Asian American and Pacific Islander Heritage Month (May)

Did you know?

From the United State Census Bureau: "In 1978, a joint congressional resolution established Asian/Pacific American Heritage Week. The first 10 days of May were chosen to coincide with two important milestones in Asian/Pacific American history: the arrival in the United States of the first Japanese immigrants (May 7, 1843) and contributions of Chinese workers to the building of the transcontinental railroad, completed May 10, 1869. In 1992, Congress expanded the observance to a monthlong celebration now known as Asian American and Pacific Islander Heritage Month." Source: United State Census Bureau

In the College of Engineering, all are welcome. To better share the stories of how our faculty, staff, students and alumni are diverse in their many varying forms, we are celebrating various heritage and other nationally recognized months. This recognition will include stories about those in our greater engineering community, as well as sharing events and other opportunities.

Developing the Complete Engineer

Yusong Li Throughout May, Lamp Rynearson celebrates Asian American Pacific Islander Heritage Month (APAHM). As part of this years celebration, they sat down with Dr. Yusong Li to discuss her role as a change-maker and how the college is training the new generation of Complete Engineers.
A diverse and inclusive engineering workforce is critical to the future.
Yusong Lie Associate Dean for Faculty and Inclusion, College of Engineering
Professor, Department of Civil and Environmental Engineering

Featured Stories

Dr. Wang at Acoustical Society of America meeting (May 2019) with two of her graduates (Laura Brill, MS'17; Ellen Peng, PhD'14)
Read Lily's Story
Director, Durham School of Architectural Engineering and Construction Charles W. and Margre H. Durham Distinguished Professor
“Beware and don't fall for the stereotypes about engineering! Working as an engineer is powerful and fulfilling. Engineers solve problems to improve people's lives, and we need more diverse perspectives to continue doing that equitably and impactfully.”

Read Lily's Story
Leen-Kiat Soh
Read Leen-Kiat's Story
Professor of Computer Science and Engineering
“Be persistent and invest time and effort. Be inquisitive and ask questions. Be mindful and think about your learning and acquiring new knowledge. Be open-minded and appreciate different viewpoints. Be caring and consider the impacts of your work. Seek help if you are doubtful.”
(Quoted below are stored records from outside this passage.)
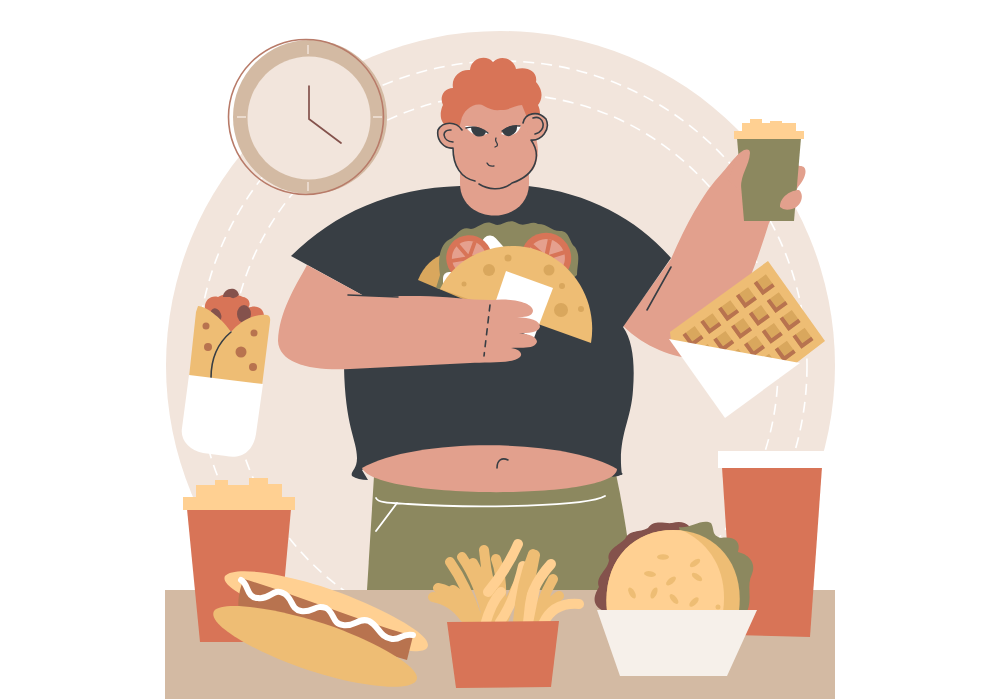
<!DOCTYPE html>
<html lang="en">
<head>
<meta charset="utf-8">
<title>Man with fast food</title>
<style>
:root{--paper:#fff;--blush:#f2e5dc;--sand:#d3baa3;--ink:#383e44;--skin:#e2a08d;--coral:#d87457;--olive:#8c885f;--wheat:#eebd74;--butter:#ffd092;--toast:#d9a75d;--brown:#b8734f;--plum:#84524c;--rust:#b87b69;--cream:#f6f0ea}
html,body{margin:0;height:100%;overflow:hidden;background:var(--paper)}
svg{display:block;width:1000px;height:700px}
.paper{fill:var(--paper)}.blush{fill:var(--blush)}.sand{fill:var(--sand)}.ink{fill:var(--ink)}.skin{fill:var(--skin)}.coral{fill:var(--coral)}.olive{fill:var(--olive)}.wheat{fill:var(--wheat)}.butter{fill:var(--butter)}.toast{fill:var(--toast)}.brown{fill:var(--brown)}.plum{fill:var(--plum)}.cream{fill:var(--cream)}
.line{fill:none;stroke:var(--ink);stroke-width:1.6;stroke-linecap:round;stroke-linejoin:round}
.white-line{fill:none;stroke:var(--paper);stroke-width:1.8;stroke-linecap:round}
.dashes{fill:none;stroke:var(--paper);stroke-width:1.6;stroke-dasharray:11 7}
.fry{fill:none;stroke-width:10;stroke-linecap:round}
.fry-dark{stroke:var(--wheat)}.fry-light{stroke:var(--butter)}
</style>
</head>
<body>
<svg viewBox="0 0 1000 700" role="img" aria-label="Man eating a taco, surrounded by fast food, with a clock on the wall">
<defs>
  <g id="tomato">
    <circle r="24" class="coral"/>
    <circle r="18" fill="#e5a08e"/>
    <path d="M0-18V18M-16-9 16 9M-16 9 16-9" fill="none" stroke="var(--coral)" stroke-width="4"/>
  </g>
  <g id="waffle-cell">
    <rect width="15" height="15" class="toast"/>
    <path d="M0 0H4V11H15V15H0Z" class="brown"/>
  </g>
  <g id="waffle-row">
    <use href="#waffle-cell"/><use href="#waffle-cell" x="22"/><use href="#waffle-cell" x="44"/><use href="#waffle-cell" x="66"/><use href="#waffle-cell" x="88"/>
  </g>
  <ellipse id="seed" rx="6" ry="2.8" class="wheat"/>
  <clipPath id="waffle-edge"><path d="M670 332 768 261 825 341 795 364 671 341Z"/></clipPath>
  <clipPath id="bun-edge"><path d="M607 611C602 562 632 530 673 530S745 562 739 611Z"/></clipPath>
  <clipPath id="wall"><rect x="165" y="20" width="670" height="570"/></clipPath>
</defs>

<g id="background" clip-path="url(#wall)">
  <circle cx="500.5" cy="365.500" r="334.500" class="blush"/>
  <circle cx="502" cy="366" r="305" class="dashes"/>
  <circle cx="504" cy="368" r="274" class="dashes"/>
</g>

<g id="clock">
  <circle cx="310" cy="117" r="77" class="sand"/>
  <circle cx="309" cy="118" r="61.500" class="blush"/>
  <circle cx="306" cy="117" r="77.500" fill="none" stroke="var(--rust)" stroke-width="1.6"/>
  <path d="M308 45V54M308 182V191M237 117H246M373 117H382" fill="none" stroke="var(--blush)" stroke-width="1.4"/>
  <path d="M309 86V119L341 143" fill="none" stroke="var(--plum)" stroke-width="1.7" stroke-linecap="round"/>
</g>

<g id="man">
  <g id="raised-arm">
    <path d="M671 259C684 229 701 195 722 173C731 163 738 151 749 149L800 166C809 166 806 178 798 187C789 205 772 212 768 226C757 261 749 282 738 304L700 359C672 358 645 347 623 326Z" class="skin"/>
  </g>
  <g id="trousers">
    <path d="M374 476 616 474Q627 525 634 590H367Z" class="olive"/>
    <path d="M376 498C378 503 390 503 408 504C480 509 588 506 605 496M397 503 376 531" class="white-line"/>
  </g>
  <g id="shirt">
    <path d="M291 256C335 213 390 188 460 186H528C590 193 638 220 671 258L623 327C633 341 635 364 633 390C631 422 617 437 622 475L616 473C570 440 416 439 362 470L368 480Q358 480 352 476C350 471 357 470 357 458C357 440 345 427 344 366L364 296Z" class="ink"/>
    <path d="M614 467 623 474Q614 479 606 475Z" class="ink"/>
    <path d="M671 267 647 310" class="line"/>
  </g>
  <g id="belly">
    <path d="M362 468C416 437 567 438 617 469C617 500 376 500 362 468Z" class="skin"/>
    <path d="M497 468C497 460 502 457 508 460" class="line"/>
  </g>
  <g id="head">
    <path d="M460 160H529V184C528 226 461 226 460 184Z" class="skin"/>
    <path d="M446 126C437 119 442 107 443 105C439 97 444 88 453 88C451 77 460 69 470 70C471 58 486 54 493 62C501 54 514 59 516 69C527 66 538 71 536 82C545 92 541 102 538 105C543 116 538 126 531 127Z" class="coral"/>
    <path d="M461 121C463 109 476 101 484 106Q492 111 500 110C508 111 515 105 522 105L530 125C540 140 540 159 533 170L512 184Q500 190 486 187L472 181C459 178 453 160 453 148Z" class="skin"/>
    <path d="M463 130C456 121 443 121 438 130C436 141 445 151 454 148ZM523 123C525 113 538 110 546 119C551 130 541 141 531 140Z" class="skin"/>
    <path d="M462 130C456 121 443 121 438 130C436 141 445 149 453 148C453 166 461 178 475 181M453 142C442 141 441 129 451 130M523 123C525 113 538 110 546 119C551 130 541 141 531 140C541 154 538 174 512 183C501 192 487 189 479 184M533 118C544 114 548 131 535 134" class="line"/>
    <path d="M465 126Q477 125 489 133Q474 140 465 126ZM501 134Q508 126 521 126Q516 139 501 134Z" class="paper"/>
    <path d="M471 127Q480 126 486 132Q484 138 476 136Q471 133 471 127ZM502 131Q507 125 517 125Q518 133 510 136Q504 137 502 131Z" class="ink"/>
    <path d="M466 128Q478 125 488 133M502 131Q510 125 520 126M496 138C494 142 499 143 497 146L495 147M487 163Q489 167 494 166" class="line" style="stroke-width:1.3"/>
  </g>
  <g id="taco">
    <path d="M418 280C425 263 437 254 451 253L477 305Z" class="toast"/>
    <path d="M440 275C438 262 438 244 452 238C459 233 461 226 471 229C480 227 485 219 494 224C501 228 508 217 517 223C525 228 531 220 538 224C548 224 551 231 560 231C570 231 569 242 575 247C581 256 577 265 577 275L535 310 436 288Z" class="olive"/>
    <rect x="443" y="272" width="14" height="18" rx="6" class="paper"/>
    <rect x="483" y="237" width="38" height="16" rx="8" class="paper" transform="rotate(48 492 243)"/>
    <use href="#tomato" transform="translate(469 258) rotate(20) scale(.95)"/>
    <use href="#tomato" transform="translate(546 258) rotate(12) scale(1.050)"/>
    <path d="M440 289C454 260 484 246 515 246C566 248 599 296 591 343Z" class="wheat"/>
    <g class="toast"><circle cx="489" cy="270" r="6"/><circle cx="508" cy="258" r="3.500"/><circle cx="549" cy="270" r="5.500"/><circle cx="562" cy="286" r="3"/><circle cx="561" cy="310" r="7"/><circle cx="581" cy="309" r="3"/><circle cx="464" cy="284" r="2.500"/></g>
    <path d="M506 271 553 288 534 338 490 318Z" class="paper"/>
  </g>
  <g id="holding-arm">
    <path d="M307 265 364 296H420C445 296 467 300 492 300C510 298 533 302 533 311C532 318 521 317 517 317C530 318 540 320 540 327C538 333 528 333 519 333C530 334 537 337 537 342C534 350 519 347 511 348C520 349 523 354 520 357C513 364 486 362 470 363L350 369C312 371 279 364 278 341C279 312 295 287 307 265Z" class="skin"/>
    <path d="M348 295 398 297" class="line"/>
    <path d="M490 305 484 356" class="line" stroke-dasharray="6 6"/>
  </g>
  <g id="coffee-cup">
    <path d="M737 138H801L794 221H744Z" class="olive"/>
    <path d="M734 131H804V139H734ZM742 123H750V119H762V123H770V121H782V123H796V131H742Z" class="butter"/>
    <path d="M735 160C737 152 750 145 750 153C749 167 740 174 741 191L728 181ZM780 207C780 196 792 190 799 190C805 195 801 207 792 209Q784 211 780 207Z" class="skin"/>
  </g>
</g>

<g id="waffle">
  <path d="M670 332 768 261 825 341 795 364 671 341Z" class="wheat"/>
  <g clip-path="url(#waffle-edge)"><g transform="translate(675 333) rotate(-36)">
    <use href="#waffle-row" x="5" y="6"/><use href="#waffle-row" x="5" y="28"/><use href="#waffle-row" x="5" y="50"/><use href="#waffle-row" x="5" y="72"/>
  </g></g>
  <path d="M669 339 800 363 725 418Z" class="paper"/>
</g>

<g id="burrito">
  <path d="M205 309C204 300 211 295 218 297C225 292 237 294 243 297C250 298 251 305 248 308C256 304 265 308 264 318L240 334 211 325Z" class="coral"/>
  <path d="M223 297C223 288 237 285 239 295Q234 300 230 297Z" class="plum"/>
  <ellipse cx="244" cy="314" rx="7" ry="9" class="plum"/>
  <ellipse cx="216" cy="315" rx="5" ry="7" class="plum" transform="rotate(-25 216 315)"/>
  <path d="M198 306C207 306 224 321 231 332C239 322 254 313 267 315Q271 316 270 322L262 386 189 377 196 312Z" class="wheat"/>
  <path d="M231 332C219 342 211 358 211 378" class="line"/>
  <g class="brown"><circle cx="206" cy="326" r="3.500"/><circle cx="208" cy="347" r="4"/><circle cx="241" cy="352" r="5.500"/><circle cx="254" cy="333" r="3.500"/><circle cx="253" cy="367" r="4"/></g>
  <path d="M189 375 263 384 256 434C253 453 240 459 226 456L203 453C189 450 180 440 182 428Z" class="paper"/>
</g>

<rect id="table" x="165" y="590" width="670" height="109" class="sand"/>

<g id="left-drink">
  <path d="M187 509H291L279 642H200Z" class="coral"/>
  <path d="M183 497H295V510H183ZM196 485H215V480H228V485H249V478H268V484H282V497H196Z" class="butter"/>
</g>

<g id="right-drink">
  <path d="M722 467H822L810 637 733 635Z" class="coral"/>
  <path d="M718 451H824V468H718Z" class="paper"/>
</g>

<g id="hot-dog">
  <path d="M225 576C236 563 310 578 363 602C403 620 434 638 427 648C420 657 372 646 325 629C265 608 219 588 225 576Z" class="butter"/>
  <path d="M244 579C292 593 350 618 413 636L407 660 240 612C236 606 240 586 244 579Z" class="brown"/>
  <path d="M214 611C222 600 280 608 334 627C384 646 424 670 416 681C406 694 341 684 286 662C239 643 208 622 214 611Z" class="wheat"/>
  <path d="M241 580C249 584 246 598 258 598C270 600 273 588 283 593C293 597 290 609 301 611C313 613 315 604 326 608C335 613 332 624 343 625C355 627 359 617 369 621C379 626 379 637 392 639C402 640 401 633 413 635" fill="none" stroke="var(--paper)" stroke-width="6" stroke-linecap="round"/>
</g>

<g id="fries">
  <g class="fry fry-dark">
    <path d="M433 597Q452 600 465 618M438 588Q460 592 476 623M453 590Q465 598 473 620M450 562Q466 585 478 620M462 557Q480 583 488 622M473 563Q490 592 494 622M484 550Q487 586 501 622M500 622Q504 580 496 559M535 555 522 622M527 570Q512 591 503 622M553 579Q541 600 536 624M559 596Q545 605 538 622"/>
  </g>
  <g class="fry fry-light">
    <path d="M518 544Q507 569 488 592M523 566Q515 600 500 622M551 564Q529 588 525 622M535 588 528 623M579 604Q553 602 543 624M485 625Q491 603 501 592"/>
  </g>
  <path d="M533 554Q521 583 518 622" class="fry fry-dark"/>
  <path d="M447 622 559 621 551 687 456 688Z" class="coral"/>
</g>

<g id="burger">
  <path d="M606 612C590 606 594 595 599 587C595 576 608 570 609 560C606 550 619 545 625 539C630 529 639 533 648 528C654 519 665 524 672 523Q683 520 689 526L712 560 690 612Z" class="plum"/>
  <path d="M679 527C690 529 702 518 711 523C715 530 711 535 721 538C735 536 741 542 738 552C751 555 756 565 752 574C746 586 753 598 747 612H698Z" class="olive"/>
  <g clip-path="url(#bun-edge)">
    <rect x="600" y="525" width="145" height="90" class="wheat"/>
    <path d="M600 612V525H665C700 532 730 562 723 612Z" class="butter"/>
  </g>
  <use href="#seed" x="663" y="557"/>
  <use href="#seed" transform="translate(695 563) rotate(-35)"/>
  <use href="#seed" transform="translate(650 574) rotate(8)"/>
  <use href="#seed" transform="translate(671 581) rotate(-40)"/>
  <use href="#seed" transform="translate(697 577) rotate(35)"/>
  <use href="#seed" transform="translate(632 593) rotate(60)"/>
  <use href="#seed" transform="translate(654 593) rotate(-65)"/>
  <use href="#seed" transform="translate(674 599) rotate(50)"/>
  <use href="#seed" transform="translate(694 602) rotate(-45)"/>
  <circle cx="718" cy="607" r="2.500" class="wheat"/>
  <path d="M597 610H757L727 676H620Z" class="cream"/>
</g>
</svg>
</body>
</html>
Read Leen-Kiat's Story
Xuan Le working in a lab.
Read Xuan's Story
Student: Chemical & Biomolecular Engineering
“Cultural celebration fosters respect and open-mindedness. It is important to celebrate my heritage because I get to commemorate the events and traditions that have made me who I am today. Celebrating heritage doesn’t need to be huge; it can be as little as enjoying a home cooked meal with your family or dressing up in your traditional clothes.”

Read Xuan's Story
Yongfeng Lu
Read Yongfeng's Story
Professor of Electrical and Computer Engineering
“From my own heritage and the different cultures I experienced in the four countries I have lived, I learned the importance and value of the diversity. Cultures and religions are cultivated through thousands of years by millions or billions of people. Through respect and mutual understanding, we can build strong bonds with colleagues and collaborators.”

Read Yongfeng's Story
Emily Ritzdorf sitting with her parents at Pinnacle Bank Arena for a Huskers basketball game.
Read Emily's Story
Student: Architectural Engineering
“Celebrating one's heritage is important to my family and me because although our blood isn't the same we can still honor the people and traditions from the past. This diversity of my upbringing has allowed me a unique outlook on life and realize that people are not that different from one another.”

Read Emily's Story